**Work to be completed**
Your answer should be the lines below from the one with "227 C147 260" to the one with "205 C285 222", both included, given again exactly and with nothing added.

(Stored data entries)
************
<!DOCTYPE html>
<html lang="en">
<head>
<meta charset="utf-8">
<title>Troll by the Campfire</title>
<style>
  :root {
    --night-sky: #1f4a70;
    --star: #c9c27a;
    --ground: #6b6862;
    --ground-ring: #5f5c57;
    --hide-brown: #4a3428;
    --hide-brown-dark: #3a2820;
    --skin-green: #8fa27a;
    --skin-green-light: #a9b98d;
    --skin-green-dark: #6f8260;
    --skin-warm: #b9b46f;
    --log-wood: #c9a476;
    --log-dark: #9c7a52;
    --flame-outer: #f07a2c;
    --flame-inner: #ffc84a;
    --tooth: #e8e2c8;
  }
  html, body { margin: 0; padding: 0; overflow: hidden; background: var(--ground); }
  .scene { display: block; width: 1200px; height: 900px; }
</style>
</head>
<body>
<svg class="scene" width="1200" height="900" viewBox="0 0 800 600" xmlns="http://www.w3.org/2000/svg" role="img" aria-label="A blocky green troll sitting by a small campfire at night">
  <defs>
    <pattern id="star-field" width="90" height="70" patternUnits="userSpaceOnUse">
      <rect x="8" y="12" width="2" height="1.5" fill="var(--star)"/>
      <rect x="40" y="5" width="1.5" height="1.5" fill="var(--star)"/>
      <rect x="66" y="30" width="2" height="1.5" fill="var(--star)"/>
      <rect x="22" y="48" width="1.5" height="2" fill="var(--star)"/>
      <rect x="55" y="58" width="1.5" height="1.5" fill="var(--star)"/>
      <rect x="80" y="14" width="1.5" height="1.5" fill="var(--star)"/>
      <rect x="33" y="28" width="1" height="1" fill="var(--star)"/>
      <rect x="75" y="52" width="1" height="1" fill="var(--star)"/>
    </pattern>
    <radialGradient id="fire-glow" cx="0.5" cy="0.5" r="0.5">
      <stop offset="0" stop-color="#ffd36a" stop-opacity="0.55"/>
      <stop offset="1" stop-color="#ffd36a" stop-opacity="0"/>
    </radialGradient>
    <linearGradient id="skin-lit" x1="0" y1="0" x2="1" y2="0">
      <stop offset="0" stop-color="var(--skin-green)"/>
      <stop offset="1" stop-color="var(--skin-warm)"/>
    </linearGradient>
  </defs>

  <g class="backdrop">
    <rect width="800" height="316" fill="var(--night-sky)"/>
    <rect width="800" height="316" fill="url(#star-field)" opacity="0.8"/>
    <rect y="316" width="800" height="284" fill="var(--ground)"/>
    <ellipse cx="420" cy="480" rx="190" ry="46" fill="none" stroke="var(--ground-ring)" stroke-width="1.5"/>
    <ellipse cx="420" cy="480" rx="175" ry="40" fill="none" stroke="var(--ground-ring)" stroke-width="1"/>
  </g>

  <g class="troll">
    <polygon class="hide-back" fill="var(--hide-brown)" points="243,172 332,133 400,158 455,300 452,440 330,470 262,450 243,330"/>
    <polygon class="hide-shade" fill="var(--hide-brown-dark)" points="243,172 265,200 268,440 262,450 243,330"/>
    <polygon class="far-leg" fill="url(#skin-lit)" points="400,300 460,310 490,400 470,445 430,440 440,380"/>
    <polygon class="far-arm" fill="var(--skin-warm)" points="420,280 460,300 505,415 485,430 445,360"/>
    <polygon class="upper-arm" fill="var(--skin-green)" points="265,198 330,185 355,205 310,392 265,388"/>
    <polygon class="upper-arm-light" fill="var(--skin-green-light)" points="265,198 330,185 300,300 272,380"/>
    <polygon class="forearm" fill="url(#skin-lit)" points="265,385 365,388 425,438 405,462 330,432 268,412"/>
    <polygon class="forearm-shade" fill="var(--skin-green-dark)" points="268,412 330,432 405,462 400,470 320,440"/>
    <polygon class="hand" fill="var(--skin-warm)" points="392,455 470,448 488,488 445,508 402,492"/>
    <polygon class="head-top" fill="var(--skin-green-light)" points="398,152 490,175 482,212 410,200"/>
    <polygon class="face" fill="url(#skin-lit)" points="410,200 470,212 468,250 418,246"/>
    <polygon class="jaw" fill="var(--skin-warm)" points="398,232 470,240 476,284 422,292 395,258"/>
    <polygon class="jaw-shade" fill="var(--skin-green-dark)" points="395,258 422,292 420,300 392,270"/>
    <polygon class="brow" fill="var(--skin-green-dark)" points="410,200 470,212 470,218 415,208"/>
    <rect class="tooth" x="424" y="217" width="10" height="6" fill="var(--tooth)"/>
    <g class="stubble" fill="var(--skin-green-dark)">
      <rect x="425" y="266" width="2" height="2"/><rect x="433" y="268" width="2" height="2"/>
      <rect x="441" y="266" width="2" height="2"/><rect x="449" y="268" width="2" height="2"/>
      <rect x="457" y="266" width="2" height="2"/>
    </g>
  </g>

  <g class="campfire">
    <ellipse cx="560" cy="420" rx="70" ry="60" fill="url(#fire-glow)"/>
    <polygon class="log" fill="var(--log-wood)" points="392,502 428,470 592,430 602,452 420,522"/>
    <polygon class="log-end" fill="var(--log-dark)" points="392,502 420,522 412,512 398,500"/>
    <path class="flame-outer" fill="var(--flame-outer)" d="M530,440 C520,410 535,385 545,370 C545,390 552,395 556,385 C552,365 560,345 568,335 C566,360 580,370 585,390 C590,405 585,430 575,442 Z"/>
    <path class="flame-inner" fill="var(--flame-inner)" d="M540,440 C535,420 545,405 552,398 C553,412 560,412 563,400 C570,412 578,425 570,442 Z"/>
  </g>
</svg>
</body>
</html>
************
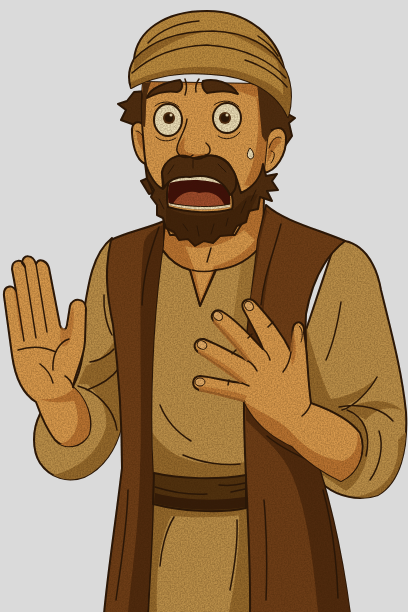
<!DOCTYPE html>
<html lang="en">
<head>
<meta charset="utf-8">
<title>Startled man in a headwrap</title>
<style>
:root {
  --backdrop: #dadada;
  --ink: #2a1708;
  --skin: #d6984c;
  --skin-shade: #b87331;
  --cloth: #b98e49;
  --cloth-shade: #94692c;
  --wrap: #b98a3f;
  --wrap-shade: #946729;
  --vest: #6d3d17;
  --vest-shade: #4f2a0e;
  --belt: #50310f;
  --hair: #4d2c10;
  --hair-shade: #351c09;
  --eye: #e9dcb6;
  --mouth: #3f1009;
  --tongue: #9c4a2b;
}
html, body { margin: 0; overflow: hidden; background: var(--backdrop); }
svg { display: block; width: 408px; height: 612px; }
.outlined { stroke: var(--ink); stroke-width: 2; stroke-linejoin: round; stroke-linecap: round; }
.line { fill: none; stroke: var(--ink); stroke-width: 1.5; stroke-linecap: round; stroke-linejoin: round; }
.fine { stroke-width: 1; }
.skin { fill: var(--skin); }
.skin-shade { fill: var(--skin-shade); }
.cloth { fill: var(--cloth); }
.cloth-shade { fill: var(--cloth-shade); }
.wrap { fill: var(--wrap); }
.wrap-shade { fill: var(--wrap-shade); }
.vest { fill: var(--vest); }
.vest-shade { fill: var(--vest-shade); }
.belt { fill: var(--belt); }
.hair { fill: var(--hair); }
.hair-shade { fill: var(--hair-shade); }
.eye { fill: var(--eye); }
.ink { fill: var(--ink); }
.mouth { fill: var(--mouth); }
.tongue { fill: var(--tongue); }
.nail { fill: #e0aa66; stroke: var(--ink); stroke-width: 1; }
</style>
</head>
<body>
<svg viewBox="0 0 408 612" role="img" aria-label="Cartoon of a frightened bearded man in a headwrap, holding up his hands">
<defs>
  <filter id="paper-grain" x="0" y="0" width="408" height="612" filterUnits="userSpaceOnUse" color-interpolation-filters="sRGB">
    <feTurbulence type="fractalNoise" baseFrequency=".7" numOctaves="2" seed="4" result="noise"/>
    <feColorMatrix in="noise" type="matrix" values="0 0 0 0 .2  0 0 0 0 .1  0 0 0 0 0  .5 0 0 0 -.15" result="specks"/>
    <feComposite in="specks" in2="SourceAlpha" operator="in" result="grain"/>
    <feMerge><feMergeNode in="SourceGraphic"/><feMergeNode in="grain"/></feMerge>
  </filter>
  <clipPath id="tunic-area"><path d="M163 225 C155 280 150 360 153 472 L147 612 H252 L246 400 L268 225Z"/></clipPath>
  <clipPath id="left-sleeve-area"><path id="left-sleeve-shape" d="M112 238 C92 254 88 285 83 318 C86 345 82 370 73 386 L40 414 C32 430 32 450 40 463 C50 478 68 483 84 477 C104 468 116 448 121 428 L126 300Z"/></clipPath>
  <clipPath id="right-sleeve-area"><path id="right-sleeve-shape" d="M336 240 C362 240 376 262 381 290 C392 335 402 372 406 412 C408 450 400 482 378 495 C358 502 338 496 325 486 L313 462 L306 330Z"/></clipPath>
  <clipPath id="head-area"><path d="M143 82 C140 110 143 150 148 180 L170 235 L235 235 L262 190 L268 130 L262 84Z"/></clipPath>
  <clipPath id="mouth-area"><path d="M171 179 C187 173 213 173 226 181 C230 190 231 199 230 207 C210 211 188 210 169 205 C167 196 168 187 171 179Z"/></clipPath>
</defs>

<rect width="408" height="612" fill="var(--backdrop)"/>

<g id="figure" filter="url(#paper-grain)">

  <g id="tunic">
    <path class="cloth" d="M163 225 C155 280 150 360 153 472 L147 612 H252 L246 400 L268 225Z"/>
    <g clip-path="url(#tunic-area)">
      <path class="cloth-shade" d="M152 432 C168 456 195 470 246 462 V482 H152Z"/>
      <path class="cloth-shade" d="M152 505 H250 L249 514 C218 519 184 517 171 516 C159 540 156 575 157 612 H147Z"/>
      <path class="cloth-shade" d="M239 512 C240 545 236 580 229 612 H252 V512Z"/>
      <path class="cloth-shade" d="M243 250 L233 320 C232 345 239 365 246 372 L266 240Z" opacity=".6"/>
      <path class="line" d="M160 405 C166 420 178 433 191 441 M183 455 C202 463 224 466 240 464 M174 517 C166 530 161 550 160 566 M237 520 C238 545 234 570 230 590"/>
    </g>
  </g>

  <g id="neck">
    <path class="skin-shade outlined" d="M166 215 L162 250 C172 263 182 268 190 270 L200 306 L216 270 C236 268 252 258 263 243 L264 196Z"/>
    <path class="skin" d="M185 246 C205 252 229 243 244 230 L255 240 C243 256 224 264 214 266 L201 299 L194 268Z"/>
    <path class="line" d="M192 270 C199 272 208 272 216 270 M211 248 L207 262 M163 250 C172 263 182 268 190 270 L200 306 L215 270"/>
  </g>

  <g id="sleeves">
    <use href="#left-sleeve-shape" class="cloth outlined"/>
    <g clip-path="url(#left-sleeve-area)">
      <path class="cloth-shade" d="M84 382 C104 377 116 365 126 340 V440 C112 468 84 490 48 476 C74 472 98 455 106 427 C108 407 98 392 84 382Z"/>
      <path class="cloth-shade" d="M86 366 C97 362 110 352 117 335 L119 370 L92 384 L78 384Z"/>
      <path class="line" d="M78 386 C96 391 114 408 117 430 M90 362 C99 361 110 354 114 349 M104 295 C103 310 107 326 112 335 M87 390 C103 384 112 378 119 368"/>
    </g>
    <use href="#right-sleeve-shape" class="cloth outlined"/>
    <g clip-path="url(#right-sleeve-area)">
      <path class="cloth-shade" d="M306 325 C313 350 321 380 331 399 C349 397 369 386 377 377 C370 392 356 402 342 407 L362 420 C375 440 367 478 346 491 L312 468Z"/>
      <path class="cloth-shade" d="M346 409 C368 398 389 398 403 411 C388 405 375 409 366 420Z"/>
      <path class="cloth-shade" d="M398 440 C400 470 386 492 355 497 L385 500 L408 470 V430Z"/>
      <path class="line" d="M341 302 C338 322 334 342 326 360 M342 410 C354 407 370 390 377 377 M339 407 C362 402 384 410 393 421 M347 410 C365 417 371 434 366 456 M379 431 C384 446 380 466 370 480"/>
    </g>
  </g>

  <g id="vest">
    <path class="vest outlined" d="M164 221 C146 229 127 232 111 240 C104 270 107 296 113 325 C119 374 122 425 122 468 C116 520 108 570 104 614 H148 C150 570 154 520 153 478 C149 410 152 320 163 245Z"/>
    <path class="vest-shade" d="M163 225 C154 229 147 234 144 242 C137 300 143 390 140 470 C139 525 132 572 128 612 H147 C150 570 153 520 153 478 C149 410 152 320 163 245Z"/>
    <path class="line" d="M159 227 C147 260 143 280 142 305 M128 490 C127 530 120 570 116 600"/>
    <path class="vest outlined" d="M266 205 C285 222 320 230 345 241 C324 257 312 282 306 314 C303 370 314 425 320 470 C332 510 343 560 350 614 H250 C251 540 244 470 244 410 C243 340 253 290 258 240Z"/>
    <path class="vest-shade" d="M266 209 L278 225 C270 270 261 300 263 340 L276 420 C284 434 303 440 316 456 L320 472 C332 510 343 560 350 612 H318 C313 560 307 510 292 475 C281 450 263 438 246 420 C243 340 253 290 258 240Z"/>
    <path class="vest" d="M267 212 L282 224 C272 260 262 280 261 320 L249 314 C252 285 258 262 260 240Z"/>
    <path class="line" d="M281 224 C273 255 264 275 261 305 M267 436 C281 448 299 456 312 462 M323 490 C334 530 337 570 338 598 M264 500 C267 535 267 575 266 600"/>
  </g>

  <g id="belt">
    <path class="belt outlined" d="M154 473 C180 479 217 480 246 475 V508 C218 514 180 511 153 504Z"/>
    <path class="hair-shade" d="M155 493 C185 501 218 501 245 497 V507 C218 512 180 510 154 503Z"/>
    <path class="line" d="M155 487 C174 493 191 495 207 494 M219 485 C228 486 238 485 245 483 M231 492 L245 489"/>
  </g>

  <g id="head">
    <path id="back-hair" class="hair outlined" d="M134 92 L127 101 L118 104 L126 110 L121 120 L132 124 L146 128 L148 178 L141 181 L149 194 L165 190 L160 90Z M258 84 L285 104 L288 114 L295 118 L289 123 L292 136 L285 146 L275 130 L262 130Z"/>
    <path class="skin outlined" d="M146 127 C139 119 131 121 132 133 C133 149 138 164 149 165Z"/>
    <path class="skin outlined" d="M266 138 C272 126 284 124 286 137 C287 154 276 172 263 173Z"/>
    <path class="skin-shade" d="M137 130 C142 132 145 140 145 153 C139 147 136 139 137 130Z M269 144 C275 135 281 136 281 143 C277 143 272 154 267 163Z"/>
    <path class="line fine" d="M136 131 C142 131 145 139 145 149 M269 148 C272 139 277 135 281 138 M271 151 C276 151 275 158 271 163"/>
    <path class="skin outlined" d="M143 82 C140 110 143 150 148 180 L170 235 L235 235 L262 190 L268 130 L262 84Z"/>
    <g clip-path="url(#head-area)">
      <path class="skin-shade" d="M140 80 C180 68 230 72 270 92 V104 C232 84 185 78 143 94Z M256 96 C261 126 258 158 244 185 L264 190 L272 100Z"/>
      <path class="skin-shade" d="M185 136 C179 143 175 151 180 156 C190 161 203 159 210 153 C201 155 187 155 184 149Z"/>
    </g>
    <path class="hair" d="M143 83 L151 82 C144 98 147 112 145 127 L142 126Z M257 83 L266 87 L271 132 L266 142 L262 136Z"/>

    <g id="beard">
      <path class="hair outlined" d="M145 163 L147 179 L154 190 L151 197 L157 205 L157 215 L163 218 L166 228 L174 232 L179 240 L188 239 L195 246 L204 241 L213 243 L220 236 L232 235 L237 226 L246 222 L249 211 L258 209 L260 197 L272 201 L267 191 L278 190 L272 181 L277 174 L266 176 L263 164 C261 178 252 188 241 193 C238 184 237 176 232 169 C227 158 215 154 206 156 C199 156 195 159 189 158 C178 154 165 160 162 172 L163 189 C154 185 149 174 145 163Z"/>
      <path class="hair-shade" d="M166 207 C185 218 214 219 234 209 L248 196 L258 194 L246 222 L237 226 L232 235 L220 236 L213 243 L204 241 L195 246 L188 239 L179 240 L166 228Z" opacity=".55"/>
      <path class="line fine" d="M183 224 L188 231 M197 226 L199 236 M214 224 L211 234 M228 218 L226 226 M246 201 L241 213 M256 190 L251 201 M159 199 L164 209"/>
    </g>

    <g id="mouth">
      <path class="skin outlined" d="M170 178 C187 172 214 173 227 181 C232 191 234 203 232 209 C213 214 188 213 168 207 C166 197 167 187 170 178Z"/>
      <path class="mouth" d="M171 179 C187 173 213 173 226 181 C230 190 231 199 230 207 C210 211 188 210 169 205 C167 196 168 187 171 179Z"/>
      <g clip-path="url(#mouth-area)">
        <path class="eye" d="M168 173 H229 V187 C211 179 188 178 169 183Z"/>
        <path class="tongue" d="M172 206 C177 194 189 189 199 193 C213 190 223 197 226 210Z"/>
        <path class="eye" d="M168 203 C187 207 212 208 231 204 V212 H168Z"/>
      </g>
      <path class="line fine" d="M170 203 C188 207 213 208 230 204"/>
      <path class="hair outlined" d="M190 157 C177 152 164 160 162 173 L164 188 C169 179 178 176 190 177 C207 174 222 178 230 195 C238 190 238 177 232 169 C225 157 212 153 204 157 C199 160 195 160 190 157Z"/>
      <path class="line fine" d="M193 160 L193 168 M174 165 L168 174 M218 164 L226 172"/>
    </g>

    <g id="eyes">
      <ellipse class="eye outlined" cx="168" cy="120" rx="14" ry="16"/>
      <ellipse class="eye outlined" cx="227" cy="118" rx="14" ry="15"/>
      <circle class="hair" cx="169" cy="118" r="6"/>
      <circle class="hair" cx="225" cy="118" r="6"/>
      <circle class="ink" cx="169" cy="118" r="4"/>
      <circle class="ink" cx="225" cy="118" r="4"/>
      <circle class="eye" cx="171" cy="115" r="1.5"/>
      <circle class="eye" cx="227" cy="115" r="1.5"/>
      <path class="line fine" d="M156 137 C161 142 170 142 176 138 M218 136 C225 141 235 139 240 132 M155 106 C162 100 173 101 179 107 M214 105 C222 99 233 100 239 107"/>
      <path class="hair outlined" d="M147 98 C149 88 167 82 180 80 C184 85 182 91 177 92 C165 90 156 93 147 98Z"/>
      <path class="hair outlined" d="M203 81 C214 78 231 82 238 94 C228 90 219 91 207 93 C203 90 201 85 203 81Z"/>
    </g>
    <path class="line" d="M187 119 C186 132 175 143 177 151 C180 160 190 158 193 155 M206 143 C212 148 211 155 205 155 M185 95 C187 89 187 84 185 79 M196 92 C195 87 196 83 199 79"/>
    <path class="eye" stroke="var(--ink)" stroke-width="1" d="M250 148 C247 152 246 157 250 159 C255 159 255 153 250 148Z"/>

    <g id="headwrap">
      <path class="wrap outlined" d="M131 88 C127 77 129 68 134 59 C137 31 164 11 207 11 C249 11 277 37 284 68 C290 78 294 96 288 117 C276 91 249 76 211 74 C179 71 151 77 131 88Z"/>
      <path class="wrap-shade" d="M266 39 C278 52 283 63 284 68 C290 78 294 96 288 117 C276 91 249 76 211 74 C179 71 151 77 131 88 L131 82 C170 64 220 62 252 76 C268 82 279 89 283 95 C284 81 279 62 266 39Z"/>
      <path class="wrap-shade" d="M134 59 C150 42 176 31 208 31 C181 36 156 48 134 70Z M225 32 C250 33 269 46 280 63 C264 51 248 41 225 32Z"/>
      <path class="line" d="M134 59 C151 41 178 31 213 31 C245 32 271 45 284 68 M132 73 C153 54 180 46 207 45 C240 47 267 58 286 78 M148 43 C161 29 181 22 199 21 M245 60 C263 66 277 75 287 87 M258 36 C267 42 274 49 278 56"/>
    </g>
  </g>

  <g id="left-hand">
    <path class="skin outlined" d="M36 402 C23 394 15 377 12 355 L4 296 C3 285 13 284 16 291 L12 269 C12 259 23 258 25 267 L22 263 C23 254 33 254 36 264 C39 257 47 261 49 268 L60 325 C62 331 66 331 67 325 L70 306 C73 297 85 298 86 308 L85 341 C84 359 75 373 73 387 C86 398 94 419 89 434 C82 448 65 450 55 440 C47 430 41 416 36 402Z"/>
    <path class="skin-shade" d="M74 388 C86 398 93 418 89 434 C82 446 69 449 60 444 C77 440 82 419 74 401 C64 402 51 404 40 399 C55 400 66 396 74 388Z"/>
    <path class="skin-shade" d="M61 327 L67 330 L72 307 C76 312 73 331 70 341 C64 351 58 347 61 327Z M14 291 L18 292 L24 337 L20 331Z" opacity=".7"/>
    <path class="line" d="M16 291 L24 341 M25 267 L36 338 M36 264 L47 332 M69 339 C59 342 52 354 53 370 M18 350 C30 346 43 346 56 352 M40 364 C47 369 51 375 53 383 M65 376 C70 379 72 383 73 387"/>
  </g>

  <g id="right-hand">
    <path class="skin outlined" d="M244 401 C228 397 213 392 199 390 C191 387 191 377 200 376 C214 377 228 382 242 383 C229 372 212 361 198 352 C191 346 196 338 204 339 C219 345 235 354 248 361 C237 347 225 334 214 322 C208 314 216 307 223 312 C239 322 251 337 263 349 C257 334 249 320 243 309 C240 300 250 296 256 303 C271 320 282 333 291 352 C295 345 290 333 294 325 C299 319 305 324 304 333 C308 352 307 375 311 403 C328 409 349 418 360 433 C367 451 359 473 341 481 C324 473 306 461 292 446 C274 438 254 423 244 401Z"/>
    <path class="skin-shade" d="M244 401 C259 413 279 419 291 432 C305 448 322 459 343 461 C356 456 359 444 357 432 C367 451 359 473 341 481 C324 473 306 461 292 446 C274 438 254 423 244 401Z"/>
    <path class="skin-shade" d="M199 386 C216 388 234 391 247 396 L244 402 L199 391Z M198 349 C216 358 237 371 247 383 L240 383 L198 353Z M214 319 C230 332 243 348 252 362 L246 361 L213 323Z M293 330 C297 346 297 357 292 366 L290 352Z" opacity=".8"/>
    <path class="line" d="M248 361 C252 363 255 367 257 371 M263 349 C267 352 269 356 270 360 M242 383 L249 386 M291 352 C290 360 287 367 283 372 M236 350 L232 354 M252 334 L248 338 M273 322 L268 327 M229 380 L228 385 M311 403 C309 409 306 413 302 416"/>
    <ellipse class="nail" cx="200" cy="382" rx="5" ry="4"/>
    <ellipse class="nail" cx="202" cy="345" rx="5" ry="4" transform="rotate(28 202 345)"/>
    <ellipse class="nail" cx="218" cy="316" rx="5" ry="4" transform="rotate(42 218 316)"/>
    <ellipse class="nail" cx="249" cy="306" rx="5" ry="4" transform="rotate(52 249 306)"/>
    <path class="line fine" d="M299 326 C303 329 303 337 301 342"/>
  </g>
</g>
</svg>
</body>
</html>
************
**Result below**
    <path class="line" d="M159 227 C147 260 143 280 142 305 M128 490 C127 530 120 570 116 600"/>
    <path class="vest outlined" d="M266 205 C285 222 320 230 345 241 C324 257 312 282 306 314 C303 370 314 425 320 470 C332 510 343 560 350 614 H250 C251 540 244 470 244 410 C243 340 253 290 258 240Z"/>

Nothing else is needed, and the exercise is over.